Are there economic benefits of returning to tidal mud flats?
There are no economic benefits of turning the lake into tidal mud flats. In fact, it would negatively affect the over $80 million in investments already made by the State and the community in Heritage Park, Marathon Park, Percival Landing, West Bay Park and Rotary Point, as well as future plans.
Water dependent activities would also be adversely affected. Olympia’s downtown will be significantly impacted due to loss of waterfront businesses and degraded aesthetics.
How does the community feel about the lake?

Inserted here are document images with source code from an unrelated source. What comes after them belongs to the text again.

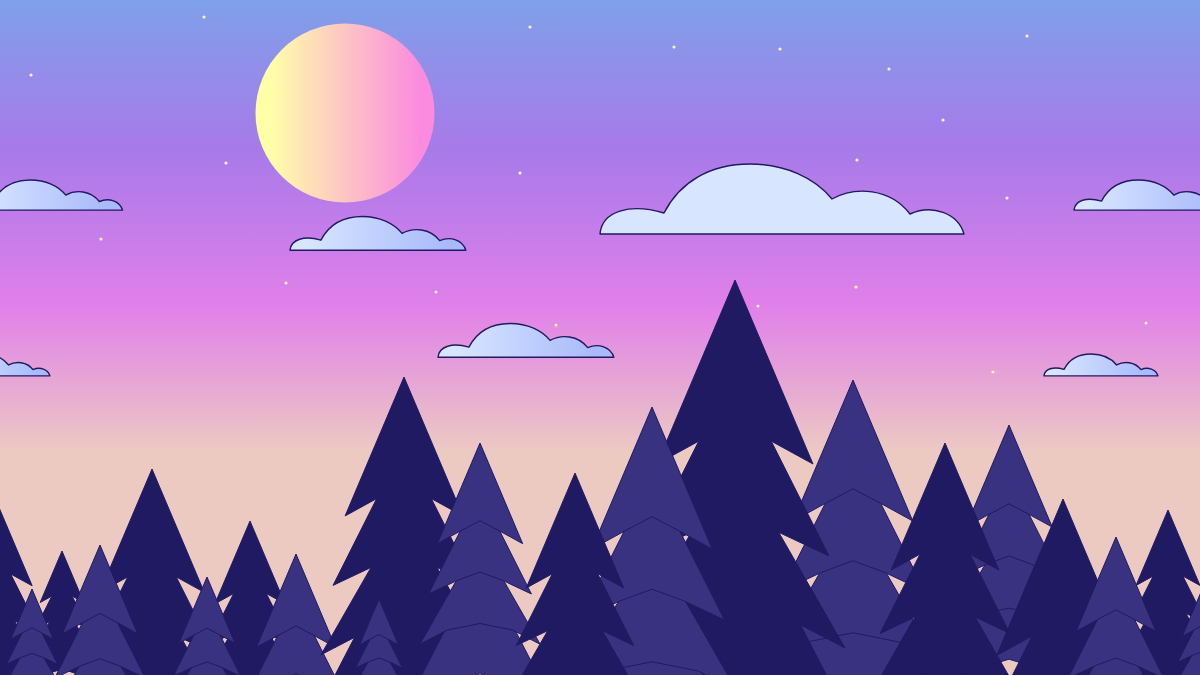
<!DOCTYPE html>
<html lang="en">
<head>
<meta charset="utf-8">
<title>Twilight forest</title>
<style>
:root {
  --sky-top: #7fa0ea;
  --sky-violet: #a77ae9;
  --sky-pink: #e07fea;
  --sky-sand: #eccac2;
  --moon-yellow: #ffffa8;
  --moon-pink: #fb8bde;
  --cloud-light: #d7e5ff;
  --cloud-shade: #a9bafb;
  --navy: #201a62;
  --indigo: #393280;
  --star: #fff3b0;
}
html, body { margin: 0; overflow: hidden; }
.scene { display: block; width: 1200px; height: 675px; }
.clouds { fill: url(#cloud-fill); stroke: var(--navy); }
.clouds .large { fill: var(--cloud-light); }
.outline { stroke-width: 1.4px; stroke-linejoin: round; vector-effect: non-scaling-stroke; }
.stars { fill: var(--star); }
.forest { stroke: var(--navy); stroke-width: 1px; }
.tier { vector-effect: non-scaling-stroke; }
.dark { fill: var(--navy); }
.light { fill: var(--indigo); }
</style>
</head>
<body>
<svg class="scene" viewBox="0 0 1200 675" role="img" aria-label="Pine forest under a pink evening sky with a full moon and clouds">
  <defs>
    <linearGradient id="sky" x1="0" y1="0" x2="0" y2="1">
      <stop offset="0" stop-color="var(--sky-top)"/>
      <stop offset=".22" stop-color="var(--sky-violet)"/>
      <stop offset=".45" stop-color="var(--sky-pink)"/>
      <stop offset=".67" stop-color="var(--sky-sand)"/>
    </linearGradient>
    <linearGradient id="moon-fill">
      <stop offset=".08" stop-color="var(--moon-yellow)"/>
      <stop offset=".92" stop-color="var(--moon-pink)"/>
    </linearGradient>
    <linearGradient id="cloud-fill">
      <stop offset=".1" stop-color="var(--cloud-light)"/>
      <stop offset=".9" stop-color="var(--cloud-shade)"/>
    </linearGradient>
    <path id="cloud" class="outline" d="M0 70C2 47 30 39 64 49C80 18 110 0 150 0C185 0 215 14 232 35C255 22 290 24 310 50C332 40 358 49 364 70Z"/>
    <g id="pine">
      <polygon class="tier" points="0,218 125,460 0,422 -125,460"/>
      <polygon class="tier" points="0,176 110,368 60,342 0,330 -60,342 -110,368"/>
      <polygon class="tier" points="0,89 94,276 41,251 0,236 -41,251 -94,276"/>
      <polygon class="tier" points="0,0 78,184 36,161 0,142 -36,161 -78,184"/>
    </g>
    <circle id="star" r="1.6"/>
  </defs>

  <rect width="1200" height="675" fill="url(#sky)"/>

  <g class="stars">
    <use href="#star" x="204" y="17"/>
    <use href="#star" x="31" y="75"/>
    <use href="#star" x="226" y="163"/>
    <use href="#star" x="101" y="239"/>
    <use href="#star" x="286" y="283"/>
    <use href="#star" x="436" y="292"/>
    <use href="#star" x="520" y="173"/>
    <use href="#star" x="530" y="27"/>
    <use href="#star" x="556" y="325"/>
    <use href="#star" x="674" y="47"/>
    <use href="#star" x="780" y="49"/>
    <use href="#star" x="889" y="69"/>
    <use href="#star" x="943" y="120"/>
    <use href="#star" x="1027" y="36"/>
    <use href="#star" x="857" y="160"/>
    <use href="#star" x="1007" y="198"/>
    <use href="#star" x="856" y="287"/>
    <use href="#star" x="758" y="306"/>
    <use href="#star" x="993" y="372"/>
    <use href="#star" x="1146" y="323"/>
  </g>

  <circle cx="345" cy="113" r="89.5" fill="url(#moon-fill)"/>

  <g class="clouds">
    <use class="large" href="#cloud" transform="translate(600 164)"/>
    <use href="#cloud" transform="translate(290 216.5) scale(.483)"/>
    <use href="#cloud" transform="translate(438 323.5) scale(.483)"/>
    <use href="#cloud" transform="translate(-34 180) scale(.43)"/>
    <use href="#cloud" transform="translate(1074 180) scale(.43)"/>
    <use href="#cloud" transform="translate(-64 354) scale(.313)"/>
    <use href="#cloud" transform="translate(1044 354) scale(.313)"/>
  </g>

  <g class="forest">
    <g id="left-grove">
      <use class="dark" href="#pine" transform="translate(-8 491) scale(.515)"/>
      <use class="dark" href="#pine" transform="translate(62 551) scale(.28)"/>
      <use class="dark" href="#pine" transform="translate(250 521) scale(.45)"/>
      <use class="dark" href="#pine" transform="translate(152 469) scale(.67)"/>
      <use class="light" href="#pine" transform="translate(32 589) scale(.273)"/>
      <use class="light" href="#pine" transform="translate(100 545) scale(.482)"/>
      <use class="light" href="#pine" transform="translate(207 577) scale(.36)"/>
      <use class="light" href="#pine" transform="translate(296 554) scale(.507)"/>
    </g>
    <g id="middle-grove">
      <use class="dark" href="#pine" transform="translate(404 377) scale(.755)"/>
      <use class="light" href="#pine" transform="translate(379 599) scale(.25)"/>
      <use class="light" href="#pine" transform="translate(480 443) scale(.547)"/>
      <use class="light" href="#pine" transform="translate(853 380) scale(.766)"/>
      <use class="dark" href="#pine" transform="translate(735 280)"/>
      <use class="light" href="#pine" transform="translate(652 407) scale(.772)"/>
      <use class="dark" href="#pine" transform="translate(575 473) scale(.625)"/>
    </g>
    <g id="right-grove">
      <use class="light" href="#pine" transform="translate(1009 425) scale(.555)"/>
      <use class="dark" href="#pine" transform="translate(945 443) scale(.69)"/>
      <use class="dark" href="#pine" transform="translate(1063 499) scale(.85)"/>
      <use class="dark" href="#pine" transform="translate(1168 510) scale(.41)"/>
      <use class="light" href="#pine" transform="translate(1116 537) scale(.513)"/>
      <use class="light" href="#pine" transform="translate(1204 585) scale(.28)"/>
    </g>
  </g>
</svg>
</body>
</html>
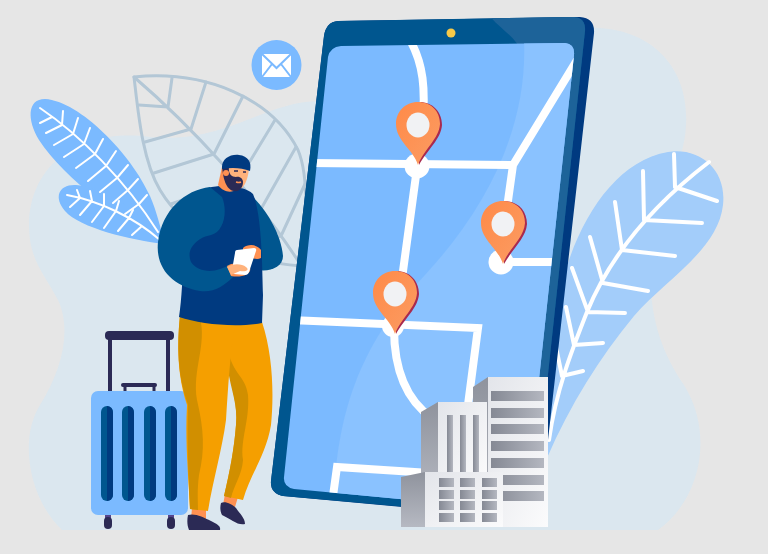
<!DOCTYPE html>
<html lang="en">
<head>
<meta charset="utf-8">
<title>Traveller with map tablet</title>
<style>
:root{--ground:#e6e6e6;--cloud:#dbe7ef;--sky:#7bbaff;--sky-light:#8ac2ff;--leaf-pale:#a3cdfa;--navy:#003a80;--blue:#00568f;--blue-mid:#1d6399;--gold:#f59f00;--gold-dark:#d18f00;--skin:#ff9152;--skin-light:#ffb27c;--outline-leaf:#b3c7d6;--ink:#2b2a55}
html,body{margin:0;height:100%;overflow:hidden;background:var(--ground)}
svg{display:block;width:768px;height:554px}
.cloud{fill:var(--cloud)}
.sky{fill:var(--sky)}
.sky-light{fill:var(--sky-light)}
.leaf-pale{fill:var(--leaf-pale)}
.navy{fill:var(--navy)}
.blue{fill:var(--blue)}
.blue-mid{fill:var(--blue-mid)}
.gold{fill:var(--gold)}
.gold-dark{fill:var(--gold-dark)}
.skin{fill:var(--skin)}
.ink{fill:var(--ink)}
.white{fill:#fff}
.line{fill:none;stroke:#fff;stroke-linecap:round;stroke-linejoin:round}
.road{fill:none;stroke:#fff;stroke-width:8}
.outline-leaf{fill:none;stroke:var(--outline-leaf);stroke-width:3;stroke-linecap:round;stroke-linejoin:round}
</style>
</head>
<body>
<svg viewBox="0 0 768 554" role="img" aria-label="A traveller with a suitcase checks his phone beside a giant tablet showing a map with three location pins">
<defs>
<linearGradient id="pin-face" x1="0" y1="0" x2="1" y2="1"><stop offset="0" stop-color="#ff8a48"/><stop offset="1" stop-color="#fb9c63"/></linearGradient>
<linearGradient id="wall-front" x1="0" y1="0" x2="1" y2="1"><stop offset="0" stop-color="#e3e5ea"/><stop offset="1" stop-color="#fbfbfc"/></linearGradient>
<linearGradient id="wall-side" x1="0" y1="0" x2="0" y2="1"><stop offset="0" stop-color="#8f939d"/><stop offset="1" stop-color="#b6b9c2"/></linearGradient>
<linearGradient id="window" x1="0" y1="0" x2="1" y2="0"><stop offset="0" stop-color="#858994"/><stop offset="1" stop-color="#b4b7c0"/></linearGradient>
<clipPath id="screen-clip"><path d="M341 46L565 43Q575 44 574 55L526 500Q525 511 514 510L294 489Q283 487 284 477L328 57Q330 47 341 46Z"/></clipPath>
<clipPath id="front-clip"><path d="M338 21L574 17Q586 18 585 31L534 504Q532 517 520 517L283 496Q270 493 271 481L324 36Q326 22 338 21Z"/></clipPath>
<g id="pin">
<path fill="#a92a4f" d="M1 -23C15 -23 24 -13 24 0C23 14 10 24 1 40Z"/>
<path fill="url(#pin-face)" d="M0 -23C13 -23 22 -14 22 -1C21 14 6 24 0 40C-5 24 -22 16 -22 -1C-22 -13 -13 -23 0 -23Z"/>
<ellipse fill="#f1f2f4" cx="0" cy="0" rx="11.5" ry="12.5"/>
</g>
<g id="case-slot"><rect class="blue" width="12" height="95" rx="6"/><path class="navy" d="M6 0Q12 1 12 7V88Q12 94 6 95Z"/></g>
<g id="case-wheel"><rect fill="#55458c" x="-3" width="6" height="6"/><rect class="ink" x="-4" y="3" width="8" height="12" rx="4"/></g>
<g id="window-row" fill="url(#window)"><rect width="15" height="9"/><rect x="21" width="15" height="9"/><rect x="43" width="15" height="9"/></g>
</defs>

<rect width="768" height="554" fill="#e6e6e6"/>
<path class="cloud" d="M29 225C30 160 85 128 150 137C230 145 270 95 330 102C400 110 500 40 560 31C640 15 690 60 686 125C684 170 658 190 652 250C646 310 660 350 684 385C715 435 700 500 658 530H62C30 500 18 440 40 405C62 370 72 330 58 300C45 275 29 260 29 225Z"/>

<g id="right-leaf">
<path class="leaf-pale" d="M547 458C549 400 552 320 567 266C585 210 620 160 668 152C700 147 727 170 723 205C718 250 665 280 634 316C600 357 570 405 547 458Z"/>
<g class="line" stroke-width="4">
<path d="M549 440C556 390 572 350 587 312C605 268 640 215 709 162M675 187L674 154M675 187L717 201M644 220L643 171M644 220L702 223M622 250L615 202M622 250L675 256M603 283L590 237M603 283L648 291M588 312L572 268M588 312L625 313M574 345L566 307M574 345L603 343M562 376L556 347M562 376L583 371"/>
</g>
</g>

<g id="outline-leaf" class="outline-leaf">
<path d="M134 77C205 70 272 98 298 150C310 178 306 230 302 266C240 262 185 232 160 190C142 160 138 110 134 77Z"/>
<path d="M134 77C190 125 260 200 300 264M168 107L172 78M191 129L206 82M214 154L243 96M238 181L275 120M261 209L296 147M281 236L305 184M168 107L139 105M191 129L145 142M214 154L154 173M238 181L171 204M261 209L196 228M281 236L230 250"/>
</g>

<g id="left-leaves">
<path class="sky" d="M165 243C125 222 65 180 39 140C27 120 27 99 45 99C80 101 132 155 150 196C157 212 160 227 165 243Z"/>
<path class="sky" d="M165 244C130 240 80 228 65 211C53 197 59 184 76 185C110 188 145 215 165 244Z"/>
<g class="line" stroke-width="2">
<path d="M40 108C80 135 125 180 158 232M52 117L40 123M62 125L46 133M73 134L54 145M84 144L64 157M95 154L76 168M106 166L88 181M117 178L100 192M128 190L113 203M139 204L125 214M62 125L63 111M73 134L78 118M84 144L90 128M95 154L103 139M106 166L116 151M117 178L128 165M128 190L138 179M139 204L147 195"/>
<path d="M67 195C100 201 135 218 160 240M80 198L70 207M92 201L80 215M104 206L92 222M116 211L104 228M129 218L118 231M142 226L132 235M80 198L77 190M92 201L90 191M104 206L104 194M116 211L119 201M129 218L133 210"/>
</g>
</g>

<g id="mail-badge">
<circle class="sky" cx="276.5" cy="65" r="25"/>
<rect class="white" x="262" y="54" width="29" height="23"/>
<path d="M262 54L276.500 68L291 54M262 77L272 64M291 77L281 64" fill="none" stroke="#7bbaff" stroke-width="2"/>
</g>

<g id="tablet">
<path class="navy" d="M338 21L580 17Q595 18 594 33L541 502Q538 520 522 518L283 496Q270 493 271 481L324 36Q326 22 338 21Z"/>
<g clip-path="url(#front-clip)">
<rect class="blue" x="265" y="10" width="330" height="515"/>
<path class="blue-mid" d="M489 15C500 30 522 40 520 55L530 520H600V10Z"/>
</g>
<circle cx="451" cy="33" r="4.500" fill="#f7c948"/>
<g clip-path="url(#screen-clip)">
<rect class="sky" x="270" y="40" width="310" height="480"/>
<path class="sky-light" d="M524 40C528 130 485 210 425 275C355 350 335 420 333 520H590V40Z"/>
<g class="road">
<path d="M410 40C424 65 425 90 423 120M310 163L513 165L577 60M513 165L506 215M417 168L395 330M500 262L560 262M290 320L478 328L466 420M394 328C394 370 406 400 432 418M333 496L337 467L430 473"/>
</g>
<circle class="white" cx="417" cy="166" r="12.500"/>
<circle class="white" cx="501" cy="262" r="12.500"/>
<circle class="white" cx="393" cy="326" r="11"/>
</g>
<use href="#pin" x="418" y="125"/>
<use href="#pin" x="503" y="224"/>
<use href="#pin" x="395" y="294"/>
</g>

<g id="buildings">
<g id="tower">
<path fill="url(#wall-side)" d="M473 387L488 377V527H473Z"/>
<rect fill="url(#wall-front)" x="488" y="377" width="60" height="150"/>
<g fill="url(#window)"><rect x="491" y="391" width="53" height="10"/><rect x="491" y="408" width="53" height="10"/><rect x="491" y="424" width="53" height="10"/><rect x="491" y="441" width="53" height="10"/><rect x="491" y="458" width="53" height="10"/><rect x="491" y="475" width="53" height="10"/><rect x="491" y="491" width="53" height="10"/></g>
</g>
<g id="mid-block">
<path fill="url(#wall-side)" d="M421 412L438 402V500H421Z"/>
<rect fill="url(#wall-front)" x="438" y="402" width="49" height="80"/>
<g fill="url(#window)"><rect x="447" y="415" width="6" height="57"/><rect x="460" y="415" width="6" height="57"/><rect x="473" y="415" width="6" height="57"/></g>
</g>
<g id="low-block">
<path fill="url(#wall-side)" d="M401 477L425 472V527H401Z"/>
<rect fill="url(#wall-front)" x="425" y="472" width="78" height="55"/>
<use href="#window-row" x="439" y="478"/><use href="#window-row" x="439" y="490"/><use href="#window-row" x="439" y="501"/><use href="#window-row" x="439" y="513"/>
</g>
</g>

<g id="suitcase">
<path d="M110 392V337M168 392V337" fill="none" stroke="#2b2a55" stroke-width="4"/>
<rect class="ink" x="105" y="331" width="69" height="9" rx="4"/>
<path d="M125 392V386M154 392V386" fill="none" stroke="#2b2a55" stroke-width="3"/>
<rect class="ink" x="121" y="383" width="36" height="4" rx="2"/>
<use href="#case-wheel" x="108" y="514"/><use href="#case-wheel" x="171" y="514"/>
<rect class="sky" x="91" y="391" width="97" height="124" rx="7"/>
<use href="#case-slot" x="101" y="406"/><use href="#case-slot" x="122" y="406"/><use href="#case-slot" x="144" y="406"/><use href="#case-slot" x="165" y="406"/>
</g>

<g id="traveller">
<g id="shoes">
<path class="skin" d="M192 508H206V519H191ZM225 494L238 497L235 507L223 505Z"/>
<path class="ink" d="M188 515C195 513 203 517 211 521C217 524 221 526 220 530H189C187 525 187 520 188 515ZM221 503C225 501 232 504 236 508C240 514 245 518 245 524C238 526 231 519 222 515C220 511 220 507 221 503Z"/>
</g>
<g id="trousers">
<path class="gold" d="M228 318L262 322C273 355 274 395 271 425C266 455 250 475 243 500L224 496C230 470 234 450 236 425C238 405 232 390 228 365Z"/>
<path class="gold-dark" d="M228 350C233 375 245 375 248 395C250 420 240 440 243 460C242 475 234 485 231 498L224 496C230 470 234 450 236 425C238 405 231 390 228 370Z"/>
<path class="gold" d="M180 315L236 320C230 350 228 390 226 420C222 450 213 480 208 511L190 509C188 470 185 440 187 405C177 375 177 345 180 315Z"/>
<path class="gold-dark" d="M180 315L200 318C207 345 192 370 197 400C204 430 205 450 199 475C197 490 198 500 198 510L190 509C188 470 187 440 188 405C177 375 177 345 180 315Z"/>
</g>
<path class="blue" d="M253 197C268 212 281 235 283 256C283 267 270 272 258 270L248 245Z"/>
<path class="navy" d="M208 188C222 184 245 186 253 194C262 215 262 265 263 295L262 323C235 328 200 324 179 317C184 285 182 240 190 215Z"/>
<path class="blue" d="M210 187C185 190 162 210 158 242C155 270 175 287 200 291C213 293 224 286 233 277L230 264C218 273 199 274 191 262C185 248 199 237 211 235C224 232 228 211 222 197Z"/>
<g id="hands">
<path class="skin" d="M227 266C234 261 243 264 250 268C252 274 242 278 231 276ZM243 248C249 243 258 245 261 250V258C255 261 249 256 243 254Z"/>
<path class="white" d="M237 250L254 248Q257 248 256 251L249 272Q248 275 245 275L234 274Q231 273 232 270L235 253Q235 250 237 250Z"/>
<path fill="#ffb27c" d="M227 267C234 263 242 264 246 267C250 270 246 272 240 271L231 275Z"/>
</g>
<g id="head">
<path class="skin" d="M222 167L218 185C224 193 232 193 237 189L243 172Z"/>
<path fill="#ffb27c" d="M228 166L249 169C248 177 246 184 242 188C235 190 227 183 226 175Z"/>
<path class="ink" d="M222 166L229 167C228 174 232 177 236 177C240 176 243 179 243 182C243 188 239 192 234 191C226 190 223 178 222 166Z"/>
<path d="M236 182Q239 183 241 182" fill="none" stroke="#ff9152" stroke-width="1.500"/>
<circle class="skin" cx="226" cy="173" r="3"/>
<path d="M234 171H238M243 172H246" stroke="#2b2a55" stroke-width="1.500"/>
<path class="navy" d="M222 167C222 159 230 154 239 155C248 156 252 162 250 171C242 168 233 167 222 169Z"/>
</g>
</g>
</svg>
</body>
</html>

Local candidates who have door belled in the community reported that an estimated 80% of residents favored retaining Capitol Lake, 15% didn’t understand the issue but did not like the lake’s current condition and wanted it improved, and about 5% supported the tide flat conversion.
Why should people outside of the City of Olympia’s downtown core care about this issue?
The lake is an asset enjoyed by residents throughout the county, region and state. It contributes to Washington having one of the most beautiful Capitol Campuses and Capital Cities in the nation. Capitol Lake is a resource for all state residents and visitors to its Capital City.
What can I do?
- Learn more about the issues and options
See CLIPA's White Paper
and many 3rd party science & economic reviews
- Add your voice to those who want to save the lake. Join CLIPA, it’s free!
- Get involved in activities related to the lake.
- Encourage your friends to get involved.
- Ask legislators and other elected officials to support legislation to improve the lake and the Deschutes watershed.
- Ask questions of candidates as to where they stand on the issue.
Frequently Asked Questions - and the Answersby: CLIPA Capitol Lake Improvement & Protection Assn. (July 2010)
Frequently asked questions, with answers, about why Saving Capitol Lake is so important to the City of Olympia, Washington.